This isn’t the first time Microsoft has made a play in this space. It bought Softomotive, an RPA software provider, in 2020 for an undisclosed sum to boost the low-code bot-building capabilities of Power Automate, formerly Microsoft Flow. Power Automate is an online tool within Microsoft 365 used for the creation of automated workflows between apps and services to synchronize files, get notifications, and collect data.
If anyone had any doubts about the importance of the process automation space, this should be enough to convince them. Microsoft has deep pockets for technology that it doesn’t have itself and this is clearly one of those spaces. Expect a lot more here in the coming months and years as the market for process mining develops into what Polaris Market Research suggests will be an $11 billion industry.
Asana Research Shows Hybrid Workers Are Suffering
Conducted by Global Web Index (GWI) on behalf of Asana, the Index surveyed the behaviors and attitudes of 10,624 knowledge workers across Australia, France, Germany, Japan, Singapore, the UK and the U.S. to understand what’s working — and what’s not — in the new era of organizational agility.
The results are striking, if not surprising. The most notable finding is the many workers who said they struggled to manage their work over the year, with many reporting a considerable level of supplementary work needed to keep up with remote and hybrid models. Other notable findings include:
- Strategy and efficiency declined this year: Time spent on strategy has declined to 9% (vs. 15% in 2021).
- Working remote improved productivity but increased isolation: 50% U.S. workers said it is easier for them to concentrate while working remotely, but 43% of workers feel more isolated when working remotely.
- Hybrid work is here to stay: U.S. workers ideally want a near-equal split of time between the central office and home office.
- U.S. workers do not have a clear start / stop time: Almost two-thirds (63%) of U.S. workers are checking work email outside of working hours.
- Rise in unproductive meetings: 43% spent more time on video calls compared to 12 months ago and 60% are multitasking during virtual meetings more than they did 12 months ago
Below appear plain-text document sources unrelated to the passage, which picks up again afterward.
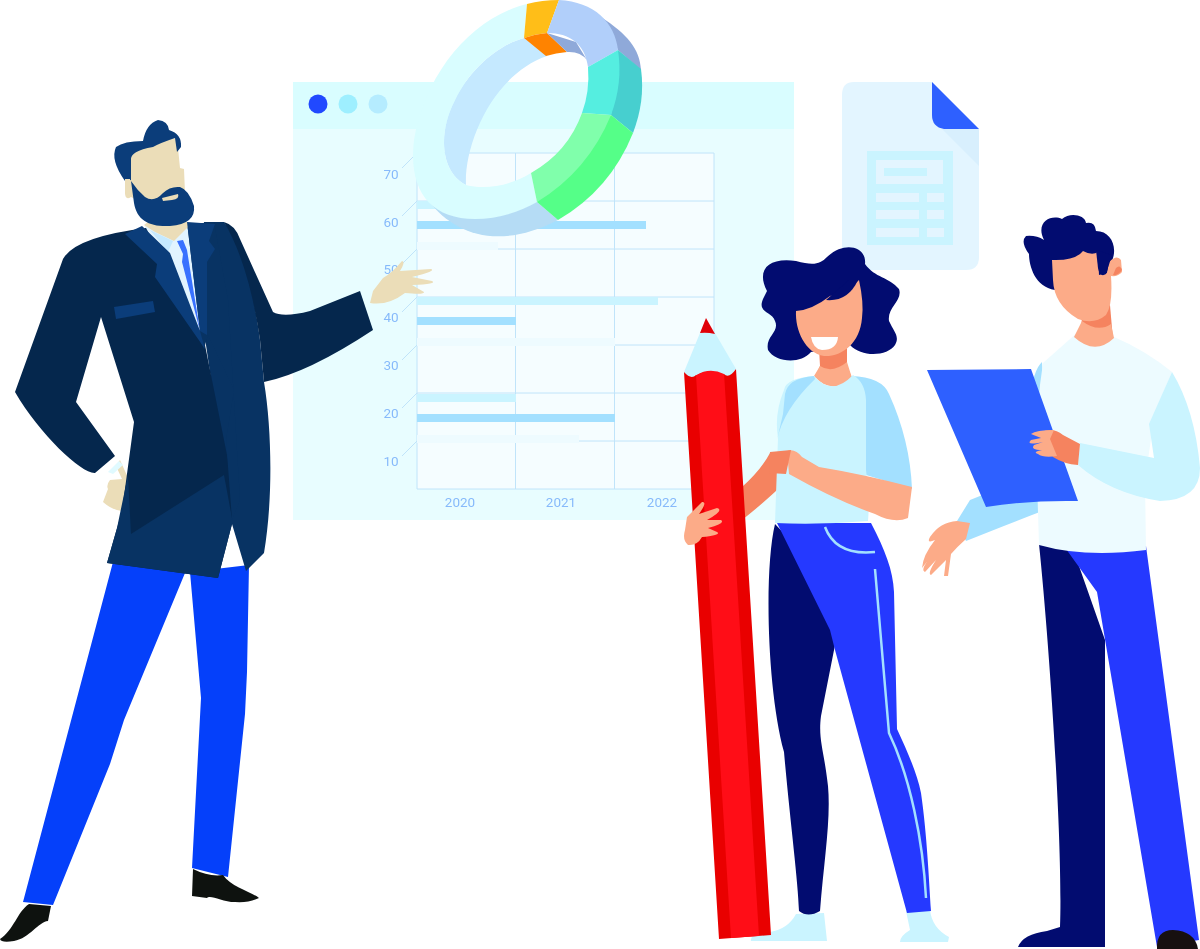
<!DOCTYPE html>
<html lang="en">
<head>
<meta charset="utf-8">
<title>Team presenting a chart</title>
<style>
:root{
  --cyan:#d9fdff; --pane:#e8fdff; --ice:#caf4ff; --sky:#a3e0ff; --grid:#c0e4fa; --label:#85b9fb;
  --royal:#2e60ff; --blue:#0540fa; --jean:#2539ff; --navy:#020c70; --hair:#0b3d7a;
  --coat:#05274d; --coat-light:#083363; --cream:#ebddb8; --skin:#fcab88; --skin-dark:#f5835f; --shirt:#edfbff;
}
html,body{margin:0;background:#fff;overflow:hidden}
svg{display:block;width:1200px;height:949px}
.axis{font:13.5px Roboto,Inter,sans-serif;fill:var(--label);text-anchor:middle}
.grid{fill:none;stroke:var(--grid);stroke-width:1}
.seam{fill:none;stroke:var(--sky);stroke-width:2.5}
.cream{fill:var(--cream)} .skin{fill:var(--skin)} .skin-dark{fill:var(--skin-dark)}
.ice{fill:var(--ice)} .sky{fill:var(--sky)} .navy{fill:var(--navy)} .jean{fill:var(--jean)}
.hair{fill:var(--hair)} .coat{fill:var(--coat)} .coat-light{fill:var(--coat-light)} .blue{fill:var(--blue)}
.shoe{fill:#0e120f} .shirt{fill:var(--shirt)} .royal{fill:var(--royal)}
</style>
</head>
<body>
<svg viewBox="0 0 1200 949" role="img" aria-label="Three people presenting a bar chart">

<g id="window">
  <rect x="293" y="82" width="501" height="438" fill="var(--pane)"/>
  <rect x="293" y="82" width="501" height="47" fill="var(--cyan)"/>
  <circle cx="318" cy="104" r="9.5" fill="#2149ff"/>
  <circle cx="348" cy="104" r="9.5" fill="#9eefff"/>
  <circle cx="378" cy="104" r="9.5" fill="#b5ecff"/>
  <rect x="417" y="153" width="297" height="336" fill="#f5fdff"/>
  <path class="grid" d="M417 153H714V489H417ZM515.5 153V489M614.5 153V489M417 201H714M417 249H714M417 297H714M417 345H714M417 393H714M417 441H714"/>
  <path class="grid" d="M417 153l-15 15M417 201l-15 15M417 249l-15 15M417 297l-15 15M417 345l-15 15M417 393l-15 15M417 441l-15 15"/>
  <g id="bars">
    <path class="ice" d="M417 201h60v8h-60ZM417 297h241v8H417ZM417 394h99v8h-99Z"/>
    <path class="sky" d="M417 221h229v8H417ZM417 317h99v8h-99ZM417 414h198v8H417Z"/>
    <path fill="#eefbff" d="M417 242h81v8h-81ZM417 338h198v8H417ZM417 435h162v8H417Z"/>
  </g>
  <g class="axis">
    <text x="391" y="179">70</text><text x="391" y="227">60</text><text x="391" y="274">50</text>
    <text x="391" y="322">40</text><text x="391" y="370">30</text><text x="391" y="418">20</text><text x="391" y="466">10</text>
    <text x="460" y="507">2020</text><text x="561" y="507">2021</text><text x="662" y="507">2022</text>
  </g>
</g>

<g id="ring-chart">
  <path fill="#c5e9ff" d="M524 38C498 45 470 69 455 100C438 132 440 172 466 185C464 145 492 75 547 56Z"/>
  <path fill="#b5dcf5" d="M428 200C455 236 500 250 558 220L537 202C500 180 450 185 428 200Z"/>
  <path fill="var(--cyan)" d="M527 4C470 18 425 75 414 140C408 190 430 219 475 219C497 219 520 212 537 202L531 173C510 186 485 190 466 185C440 172 438 132 455 100C470 69 498 45 524 38Z"/>
  <path fill="#ffbe18" d="M527 4Q542 0 559 0L547 33Q535 34 524 38Z"/>
  <path fill="#ff8300" d="M524 38Q535 34 547 33L567 52Q556 53 546 56Z"/>
  <path fill="#8fa9d9" d="M547 33L567 52Q580 51 587 60L576 42ZM601 17C627 34 640 49 641 70L618 50Z"/>
  <path fill="#b1cffa" d="M559 0C594 2 615 22 618 50L588 67C585 44 570 33 547 33Z"/>
  <path fill="#47cfcf" d="M618 50L641 69C644 91 641 112 633 133L611 115Z"/>
  <path fill="#55eee0" d="M618 50L588 67Q590 91 582 113L611 115Q623 83 618 50Z"/>
  <path fill="#55ff88" d="M611 115L633 133Q610 190 558 220L537 202Z"/>
  <path fill="#80ffab" d="M582 113L611 115Q588 171 537 202L531 173Q568 152 582 113Z"/>
</g>

<g id="document">
  <path fill="#e3f5ff" d="M854 82H932L979 129V257Q979 270 966 270H855Q842 270 842 257V95Q842 82 854 82Z"/>
  <path fill="#d8effd" d="M942 129H979V166Z"/>
  <path class="royal" d="M932 82L979 129H944Q932 127 932 115Z"/>
  <rect class="ice" x="867" y="151" width="86" height="94"/>
  <path fill="#e3f5ff" d="M876 160h67v24h-67ZM876 193h43v9h-43ZM927 193h17v9h-17ZM876 210h43v9h-43ZM927 210h17v9h-17ZM876 228h43v9h-43ZM927 228h17v9h-17Z"/>
  <rect class="ice" x="884" y="168" width="43" height="8"/>
</g>

<g id="presenter">
  <path class="blue" d="M113 562L185 573L124 720L110 764L53 905L23 902ZM190 572L249 565L247 672L245 714L228 877L192 868L201 698Z"/>
  <path class="shoe" d="M29 904L51 906L48 921C38 922 30 938 14 941Q1 943 0 939C14 930 17 912 29 904ZM193 869Q209 877 223 875C231 887 252 892 259 898Q249 903 235 902C222 902 210 894 207 898L192 896Z"/>
  <path class="cream" d="M373 291L383 278Q392 273 402 261Q406 261 400 271L431 269Q437 271 412 277L432 281Q438 284 412 285L424 292Q425 295 405 293Q388 306 370 303Z"/>
  <path class="cream" d="M116 466L122 479L110 480Q106 485 108 489L103 502Q112 510 122 511L129 500V480L120 460Z"/>
  <path fill="#e0faff" d="M108 472L119 461L123 465L113 474Z"/>
  <path class="coat-light" d="M204 222H224C242 246 252 280 260 340L264 382C272 430 273 500 264 553L246 571L232 524L206 345Z"/>
  <path class="coat" d="M224 222Q235 225 240 239L273 312Q283 318 310 311L360 291L373 330Q308 373 264 382L260 340Q249 264 224 222Z"/>
  <path class="coat" d="M146 228Q75 237 63 259L15 392C40 435 82 474 95 473L115 456L76 402L101 317L134 422L122 511L107 563L218 578L232 524V480L204 340Z"/>
  <path class="coat-light" d="M131 534L224 475L232 518V524L218 578L107 563L117 528L128 475Z"/>
  <path class="coat-light" d="M145 228L204 349L208 335L234 390L226 440L232 520L240 500L228 300L214 222Z"/>
  <path fill="#e2f4ff" d="M145 226L187 222L200 331Z"/>
  <path class="cream" d="M144 225L155 232L174 241L190 225L170 205Z"/>
  <path fill="#c5e9ff" d="M150 230L173 241L168 252Z"/>
  <path fill="#3971ff" d="M177 241L183 240L187 250L200 331L182 262L183 254Z"/>
  <path class="hair" d="M142 226L125 234L157 264L155 277L205 349L200 331L170 253ZM187 222L215 224L209 241L215 249L207 262V335L200 331Z"/>
  <path class="hair" d="M114 307L153 301L155 312L116 319Z"/>
  <path class="cream" d="M125 150Q157 139 177 138L180 168L184 169L185 193L162 204L137 200L125 194Z"/>
  <path class="hair" d="M131 181L134 203C137 221 150 227 170 226Q196 224 194 206Q189 190 180 187Q170 186 163 193Q154 203 145 197Q137 190 131 181Z"/>
  <path class="cream" d="M162 198L178 194Q180 199 172 200L163 201Z"/>
  <path class="hair" d="M125 181Q110 160 116 147Q124 141 143 141Q146 124 158 120Q168 121 169 130Q182 134 181 147L177 152L175 138Q160 143 153 147Q130 151 131 160V180Z"/>
  <path class="cream" d="M125 179H130L131 197Q125 201 125 192Z"/>
</g>

<g id="woman">
  <path class="ice" d="M796 914L824 913L827 941H751Q749 933 770 932Q788 929 796 914ZM906 911L930 910Q932 928 949 937L948 942H900Q900 936 910 930Z"/>
  <path class="navy" d="M775 524C764 570 767 690 784 752C790 820 798 880 799 911Q808 918 820 911C824 860 831 820 828 786C824 750 818 740 821 716L835 645L838 590Z"/>
  <path class="jean" d="M777 523H871C885 550 893 570 894 592L897 729C908 753 917 773 921 793C927 835 929 880 931 911L907 913L835 650L830 630Z"/>
  <path class="seam" d="M825 527Q836 556 875 552M875 569L889 733C910 777 923 840 926 898"/>
  <path class="navy" d="M767 291C756 270 768 257 796 261C814 266 820 264 827 257C845 240 867 247 865 264C875 278 889 277 899 289C903 301 887 307 889 321C894 332 900 336 895 345C888 356 862 358 850 345C838 356 822 350 811 352C800 365 775 362 768 350C765 336 780 332 775 321C772 311 757 313 763 299Z"/>
  <path class="skin-dark" d="M819 348L847 341V366L852 378L831 386L815 377L820 366Z"/>
  <path class="skin" d="M820 366Q832 374 847 362L852 378Q832 396 814 376Z"/>
  <path class="skin" d="M796 311Q812 310 830 296Q847 294 859 280Q864 303 862 318C860 344 841 357 824 356C805 353 795 330 796 311Z"/>
  <path class="navy" d="M826 300Q848 302 858 280L849 280Z"/>
  <path fill="#fff" d="M811 337L838 337Q837 350 822 350Q813 349 811 337Z"/>
  <path class="skin-dark" d="M742 487Q761 470 770 453L791 450L800 468Q770 498 742 520Z"/>
  <path class="sky" d="M851 376Q882 377 889 394Q910 440 912 489L866 475Z"/>
  <path class="ice" d="M814 376Q786 378 784 390Q774 414 778 438L775 523Q820 525 868 521Q870 500 866 470L866 400Q865 382 853 375Q832 397 814 376Z"/>
  <path class="sky" d="M814 376Q788 378 785 394L783 414L777 440Q783 410 815 379Z"/>
  <path class="skin" d="M787 451Q795 448 802 457L819 467Q862 474 912 487L908 518Q894 524 875 514Q835 500 789 474Z"/>
  <path class="skin-dark" d="M770 452L791 450L786 474L769 473Z"/>
</g>

<g id="pencil">
  <path fill="#e90000" d="M684 372L710 378L736 369L771 935L719 939Z"/>
  <path fill="#ff0d17" d="M696 375Q710 365 724 373L759 936L731 938Z"/>
  <path class="ice" d="M700 333Q707 331 715 333L736 369Q729 379 724 374Q710 367 696 375Q691 380 684 372Z"/>
  <path fill="#e00008" d="M706 318L715 334Q707 332 700 333Z"/>
  <path class="skin" d="M687 517L702 502Q708 501 699 514L717 508Q725 510 707 520L721 520Q726 523 708 528L717 532Q722 535 702 537Q697 546 688 545Q682 540 685 530Z"/>
</g>

<g id="man">
  <path class="navy" d="M1039 544L1073 549L1105 640V947H1018Q1023 934 1047 931L1060 927C1063 850 1050 650 1039 544Z"/>
  <path class="jean" d="M1066 549L1146 546L1199 940L1157 947L1097 592Z"/>
  <path fill="#171010" d="M1157 949Q1156 930 1173 930Q1195 931 1198 949Z"/>
  <path class="sky" d="M1042 362Q1033 370 1030 400L1045 415ZM970 500L1045 470V510Q998 528 966 541L957 521Z"/>
  <path class="skin" d="M957 521L970 523L966 539Q957 547 951 554L948 576H944L946 560L931 575Q927 574 936 560L925 572Q920 570 930 558L922 568Q923 555 935 540Q926 544 930 537Q940 522 957 521Z"/>
  <path class="skin-dark" d="M1082 317L1110 305L1113 340L1080 345Z"/>
  <path class="shirt" d="M1078 332L1043 363Q1034 420 1037 480L1039 545Q1085 558 1146 550L1145 480L1155 412L1172 372Q1145 350 1114 337Z"/>
  <path class="skin" d="M1082 321Q1098 333 1111 324L1114 338Q1095 356 1074 337Z"/>
  <path class="royal" d="M927 370L1031 369L1078 501Q1030 500 986 507Z"/>
  <path class="ice" d="M1172 372L1149 424L1154 458L1080 443L1078 465Q1110 493 1160 501Q1200 500 1200 468Q1195 410 1172 372Z"/>
  <path class="skin-dark" d="M1040 433Q1052 426 1063 435L1080 444L1078 465Q1064 464 1053 457Z"/>
  <path class="skin" d="M1031 434Q1036 430 1054 430L1050 439L1057 456Q1043 458 1038 454Q1032 452 1042 450Q1030 450 1034 445L1043 442Q1025 446 1031 440L1041 438Z"/>
  <path class="navy" d="M1029 254Q1020 242 1026 236Q1036 235 1044 240C1035 222 1051 214 1062 219C1070 212 1085 215 1086 223Q1095 221 1096 231C1110 231 1117 245 1113 258L1106 276L1055 290C1035 287 1029 266 1029 254Z"/>
  <path class="skin" d="M1052 260Q1075 261 1083 251Q1092 256 1098 252L1099 275L1107 273L1109 262Q1117 254 1121 260L1122 272Q1118 277 1111 276Q1113 305 1106 315Q1094 325 1078 319Q1054 305 1053 280Z"/>
  <path class="skin-dark" d="M1116 268Q1120 264 1122 270Q1118 276 1113 275Z"/>
  <path class="navy" d="M1096 250L1112 255L1106 274Q1100 278 1098 268Z"/>
</g>
</svg>
</body>
</html>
- Clearer processes = better productivity: The top thing U.S. knowledge workers said could improve their focus and productivity is clearer processes in the workplace. An estimated 5.6 hours could be saved per week.
While the results include many positive outcomes, there is also concern about the way people are working and the impact on their health and ultimately the enterprise. Between grappling with work and navigating never-ending pings and notifications, all within the context of an ongoing pandemic, burnout remains a persistent challenge for global employees.
Overall levels of burnout have decreased slightly — from 71% to 63% — but the problem is pervasive among younger workers, with 84% of Gen Z reporting burnout in the last year. While it is difficult to manage this, or to reduce the amount of digital information workers use, managers will no doubt be aware of how much it costs to replace workers in the event of a burnout, if indeed, they are replaceable.
Crestron Expands Room-Control Offering
Finally this week, Rockleigh, NJ-based Crestron Electronics, has announced the expansion of its room control portfolio with key enhancements to Crestron VC-4 Virtual Control. Crestron develops advanced control and automation systems for the office, campus and home, and offers integrated solutions to monitor, manage, and control the multiple elements which comprise the physical meeting place, including audio, video, lighting, shades and climate.
VC-4 gives enterprise IT managers a broader range of choices for their in-room control platform, providing a scalable software control platform while maintaining support for existing hardware-based solutions. With VC-4, IT can design and configure a room’s UC, AV and control solutions, save those configurations, and then automate them in what the company promises will be a fraction of the time.